With the aim of addressing the problem of plastic pollution in a coordinated and global manner, eight Latin American countries have come together to jointly develop the Marine Litter Action Plan for the Northeast Pacific 2022-2026, through an effective and sustainable proposal in the time.

The countries that make up the initiative are: Mexico, Guatemala, El Salvador, Honduras, Nicaragua, Costa Rica, Panama and Colombia.

As a consequence of a global industry that is increasingly harmful to the environment, the oceans disused plastics have become huge deposits of plastic waste.
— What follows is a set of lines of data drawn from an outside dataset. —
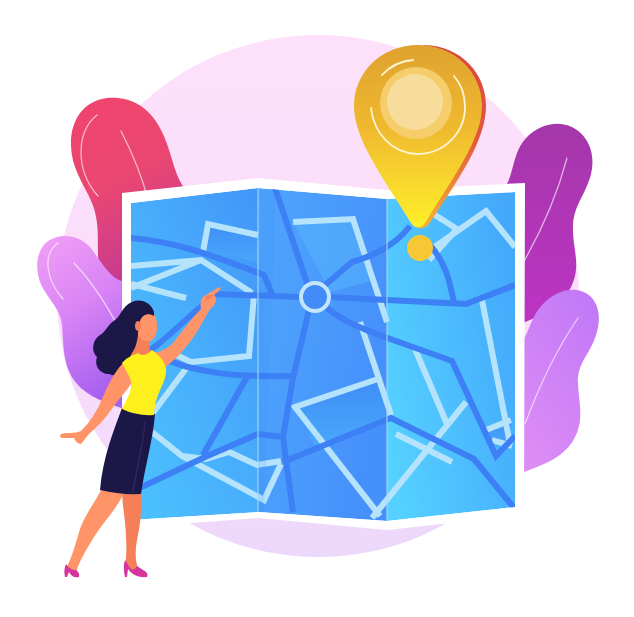
<!DOCTYPE html>
<html lang="en">
<head>
<meta charset="utf-8">
<title>Woman pointing at a folded map</title>
<style>
:root {
  --paper: #ffffff;
  --road: #3d7ff5;
  --path: #b5e3fc;
  --skin: #ff9468;
  --skin-shade: #f47f58;
  --navy: #1b1747;
  --shirt: #fdf01c;
  --shoe: #d5359c;
  --pin-dot: #f8c935;
}
html, body { margin: 0; background: var(--paper); overflow: hidden; }
svg { display: block; width: 634px; height: 617px; }
.road { fill: none; stroke: var(--road); stroke-width: 6; }
.path { fill: none; stroke: var(--path); stroke-width: 6; }
.vein { fill: none; stroke: #fff; stroke-width: 1.2; stroke-linecap: round; opacity: .65; }
.skin { fill: var(--skin); }
.skin-shade { fill: var(--skin-shade); }
.navy { fill: var(--navy); }
.shoe { fill: var(--shoe); }
</style>
</head>
<body>
<svg viewBox="0 0 634 617" role="img" aria-label="Woman pointing at a large folded map with a yellow location pin">
  <defs>
    <linearGradient id="backdrop" x1="0" y1="0" x2="0" y2="1">
      <stop offset="0" stop-color="#fde1fa"/><stop offset=".6" stop-color="#fadcfb"/><stop offset="1" stop-color="#ecd8fb"/>
    </linearGradient>
    <linearGradient id="leaf-red" x1="0" y1="0" x2=".3" y2="1">
      <stop offset="0" stop-color="#f0446c"/><stop offset=".5" stop-color="#ea4772"/><stop offset="1" stop-color="#c43a92"/>
    </linearGradient>
    <linearGradient id="leaf-lilac" x1="0" y1="0" x2=".4" y2="1">
      <stop offset="0" stop-color="#f2a0f6"/><stop offset=".5" stop-color="#d884f5"/><stop offset="1" stop-color="#a860f0"/>
    </linearGradient>
    <linearGradient id="leaf-purple" x1="0" y1="0" x2="0" y2="1">
      <stop offset="0" stop-color="#a437aa"/><stop offset="1" stop-color="#bd34c4"/>
    </linearGradient>
    <linearGradient id="leaf-violet" x1=".8" y1="0" x2=".2" y2="1">
      <stop offset="0" stop-color="#c279f7"/><stop offset="1" stop-color="#de8df5"/>
    </linearGradient>
    <linearGradient id="panel-left" x1="0" y1="1" x2="1" y2="0">
      <stop offset="0" stop-color="#4cc3fd"/><stop offset=".5" stop-color="#48aefc"/><stop offset="1" stop-color="#4295f8"/>
    </linearGradient>
    <linearGradient id="panel-middle" x1="0" y1="0" x2="1" y2=".4">
      <stop offset="0" stop-color="#4fa6fc"/><stop offset="1" stop-color="#4690fb"/>
    </linearGradient>
    <linearGradient id="panel-right" x1="0" y1=".7" x2="1" y2=".3">
      <stop offset="0" stop-color="#55d0ff"/><stop offset="1" stop-color="#44a9fc"/>
    </linearGradient>
    <linearGradient id="block" x1="0" y1="0" x2="0" y2="1">
      <stop offset="0" stop-color="#3f8ef6"/><stop offset="1" stop-color="#49a8fb"/>
    </linearGradient>
    <linearGradient id="pin-face" x1="0" y1="0" x2="0" y2="1">
      <stop offset="0" stop-color="#dfa22f"/><stop offset=".45" stop-color="#efb92f"/><stop offset="1" stop-color="#fff02a"/>
    </linearGradient>
    <linearGradient id="pin-side" x1="0" y1="0" x2="0" y2="1">
      <stop offset="0" stop-color="#d9473f"/><stop offset=".5" stop-color="#e2563c"/><stop offset="1" stop-color="#f4b432"/>
    </linearGradient>
    <clipPath id="map-area">
      <polygon points="131,203 258,188 387,199 515,192 515,507 387,521 258,512 131,520"/>
    </clipPath>
  </defs>

  <circle id="backdrop-circle" cx="318" cy="296" r="261" fill="url(#backdrop)"/>

  <g id="leaves">
    <path fill="url(#leaf-red)" d="M184 188C172 170 172 150 160 128C148 105 128 96 107 98C83 101 70 121 71 146C72 174 90 191 95 212C102 240 92 262 106 282C112 290 122 292 134 294L180 240Z"/>
    <path class="vein" d="M121 131Q140 168 148 200M97 115C76 132 75 170 98 196"/>
    <path fill="url(#leaf-lilac)" d="M126 282C110 280 102 262 90 247C78 234 60 233 48 241C36 250 35 268 40 282C47 299 60 307 62 325C64 349 62 371 82 389C95 400 112 405 134 412Z"/>
    <path class="vein" d="M74 263Q100 290 124 338M58 243C42 254 46 280 63 299"/>
    <path fill="url(#leaf-purple)" d="M506 186C514 172 513 152 526 138C540 123 562 119 577 130C591 140 595 158 591 174C586 194 574 205 573 225C572 250 582 264 571 287C561 307 541 316 515 326Z"/>
    <path class="vein" d="M567 158Q552 214 520 268"/>
    <path fill="url(#leaf-violet)" d="M520 346C530 331 531 315 545 302C560 288 580 285 592 298C602 310 600 328 593 343C586 358 577 366 578 384C579 405 585 421 573 441C562 458 544 465 516 475Z"/>
    <path class="vein" d="M578 318Q548 362 525 424"/>
  </g>

  <g id="map">
    <polygon fill="var(--paper)" points="122,193 258,178 387,190 525,183 524,515 387,530 258,518 122,528"/>
    <g clip-path="url(#map-area)">
      <polygon fill="url(#panel-left)" points="131,203 258,188 258,512 131,520"/>
      <polygon fill="url(#panel-middle)" points="258,188 387,199 387,521 258,512"/>
      <polygon fill="url(#panel-right)" points="387,199 515,192 515,507 387,521"/>
      <polygon fill="url(#block)" points="207,223 258,234 258,262 203,250"/>
      <polygon fill="url(#block)" points="298,406 376,380 387,416 314,446"/>
      <polygon fill="#55b3fd" opacity=".6" points="293,222 352,218 374,280 330,292"/>
      <polygon fill="url(#block)" points="486,430 512,420 508,444 492,440"/>

      <g id="light-streets">
        <path class="path" d="M203 252L208 224L258 235"/>
        <path class="path" d="M131 266L201 260L252 293M131 288L201 260M131 284L186 298"/>
        <path class="path" d="M254 294L249 356L191 362L131 442M191 362L176 355"/>
        <path class="path" d="M152 432L182 456L264 500L281 464M182 456L206 459L229 452L257 465L281 461"/>
        <path class="path" d="M293 222L353 219L387 322"/>
        <path class="path" d="M360 322L391 415M378 379L295 407L380 516"/>
        <path class="path" d="M424 208L457 229L429 260M433 248L486 211L515 247"/>
        <path class="path" d="M482 300L510 444M415 349L447 424M372 518L466 402M396 434L452 462"/>
        <path class="path" d="M486 430L511 420M492 440L512 446"/>
      </g>

      <g id="main-roads">
        <path class="road" d="M131 238C180 242 218 258 264 275L272 294"/>
        <path class="road" d="M131 362C160 348 185 318 216 294L300 297"/>
        <path class="road" d="M328 297L466 304L515 285"/>
        <path class="road" d="M275 188L307 283M324 286L352 262C380 254 398 242 410 226"/>
        <path class="road" d="M428 243C446 262 450 282 454 303"/>
        <path class="road" d="M309 310L293 378L283 437L293 512"/>
        <path class="road" d="M158 356C195 374 240 377 295 376M247 377L203 455"/>
        <path class="road" d="M131 492L205 457L258 434L283 437"/>
        <path class="road" d="M283 462L391 418L474 459L515 509"/>
        <path class="road" d="M326 307C350 328 384 336 452 361L496 456L515 436"/>
      </g>
      <circle id="roundabout" cx="315" cy="297" r="14" fill="#438cf8" stroke="#c4e6fd" stroke-width="4"/>
      <polygon id="fold-shade" fill="#2f7df0" opacity=".12" points="258,188 276,190 264,513 258,512"/>
      <path id="folds" d="M258 188V512M387 199V521" fill="none" stroke="#a9dcfd" stroke-width="1.5" opacity=".7"/>
    </g>
  </g>

  <g id="location-pin">
    <circle cx="420" cy="248" r="13" fill="var(--pin-dot)"/>
    <path fill="url(#pin-side)" d="M424 45C462 46 486 74 486 106C486 139 461 176 429 224Q425 229 418 228Z"/>
    <path fill="url(#pin-face)" d="M418 45C382 45 354 72 354 106C354 139 382 176 411 223Q418 232 425 223C454 176 482 139 482 106C482 72 454 45 418 45Z"/>
    <circle cx="416" cy="103" r="36" fill="#f5cd6b"/>
    <circle cx="415" cy="102" r="28" fill="#f8dc9c"/>
    <path d="M371 108C374 134 392 153 417 154C445 154 465 132 465 107C465 94 461 84 454 76M382 75C391 65 401 61 413 60" fill="none" stroke="#fff4d4" stroke-width="1.8" stroke-linecap="round"/>
  </g>

  <g id="woman">
    <path id="hair-back" class="navy" d="M154 313C152 303 141 298 132 302C122 306 121 316 115 320C107 325 106 332 100 335C92 340 91 352 97 357C94 366 100 374 109 374C118 378 130 372 136 362L146 338Z"/>
    <path id="pointing-arm" class="skin" d="M150 354C160 352 167 349 173 343C183 330 192 318 201 309C200 302 201 297 206 295L219 287Q222 288 219 291L214 295C218 298 216 305 210 309C203 321 196 336 185 348C178 357 170 364 162 369Z"/>
    <path class="skin-shade" d="M206 296L214 294L211 298L205 301Z"/>
    <path id="resting-arm" class="skin" d="M124 362C112 374 105 392 99 406C93 417 88 424 81 431C74 434 67 432 61 434Q58 437 63 438L74 438C75 441 78 444 81 444C84 441 86 437 89 434C97 427 105 419 111 410C119 398 128 390 132 382Z"/>
    <g id="legs">
      <path class="skin-shade" d="M122 488C122 506 126 522 126 538C127 550 126 560 125 566L134 573L139 570C135 562 135 552 137 540C141 522 142 506 141 488Z"/>
      <path class="skin" d="M103 486C97 500 86 512 80 529C76 543 72 556 67 567L76 572C80 560 86 550 94 537C104 521 118 508 125 490Z"/>
    </g>
    <g id="shoes">
      <path class="shoe" d="M66 564C64 568 64 573 65 577L67 577L69 572C71 576 74 578 79 577Q80 573 76 570Q70 570 66 564Z"/>
      <path class="shoe" d="M125 560C123 566 124 572 125 577L127 577L128 569C132 574 137 578 147 577Q149 573 143 570L137 566Q134 572 130 568Z"/>
    </g>
    <path id="skirt" class="navy" d="M122 408C114 430 103 456 100 490Q120 495 141 494C145 466 153 440 155 414Z"/>
    <path d="M145 422C143 447 136 470 133 493" fill="none" stroke="#2e2a66" stroke-width="1.2"/>
    <path id="neck" class="skin-shade" d="M136 333L150 338C148 346 149 350 153 353L142 362L130 358Z"/>
    <path id="shirt" fill="var(--shirt)" d="M122 363C128 356 134 355 138 353C143 357 148 354 152 350C158 354 165 361 166 369C167 383 155 392 154 415Q136 416 122 409C128 397 134 388 130 378Z"/>
    <path id="face" class="skin" d="M139 315C143 308 152 310 155 316C157 321 158 327 156 334C154 341 148 343 143 340C137 336 135 328 136 321Z"/>
    <path id="hair-front" class="navy" d="M134 304C144 299 155 306 154 316C148 312 142 315 140 321L138 332C138 343 134 352 128 358C118 354 116 336 122 318Z"/>
    <ellipse id="ear" class="skin-shade" cx="138" cy="326" rx="3" ry="5"/>
  </g>
</svg>
</body>
</html>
According to the United Nations Environment Program (UNEP), 80% of marine litter comes from land-based sources, mainly from plastics associated with food and beverage packaging.

The production and design of products with a high content of unnecessary or single-use plastic, accelerated consumption and inefficient waste management are some of the causes of this plastic epidemic, which produces negative impacts on ecosystems, economies and human well-being.

What does it consist of

The plan, elaborated jointly by representatives of the pertinent national authorities of the eight countries of this subregion, with the support of the UN agency, as part of the work of the Global Alliance on Marine Debris, and the MarViva Foundation, analyzes the current situation of marine litter in the region, identifies the gaps and opportunities for improvement and generates recommendations regarding the prevention, reduction and proper management of marine litter.

Global situation of marine litter:

• 15% of marine litter floats on the sea surface, another 15% is located in the water column and 70% remains on the seabed
• 80% of marine litter comes from land sources, mainly from plastics associated with food and beverage packaging.
• Plastics are the largest, most harmful and persistent fraction of marine litter, representing at least 85% of the total. Single-use plastic, in turn, can constitute up to 70% of the material found in the seas
• By 2050 there will be more plastic in the sea than fish
• Microplastics of secondary origin are plastic particles less than 5 mm in diameter, found in the environment as a result of the degradation of larger plastics. Other microplastics, of primary origin, are released directly into the environment after being intentionally added to certain products, such as cosmetics or textiles.
• If the current situation continues, by 2025 it is forecast that 1,303,186 tons of plastic will be present in the marine spaces of the Northeast Pacific region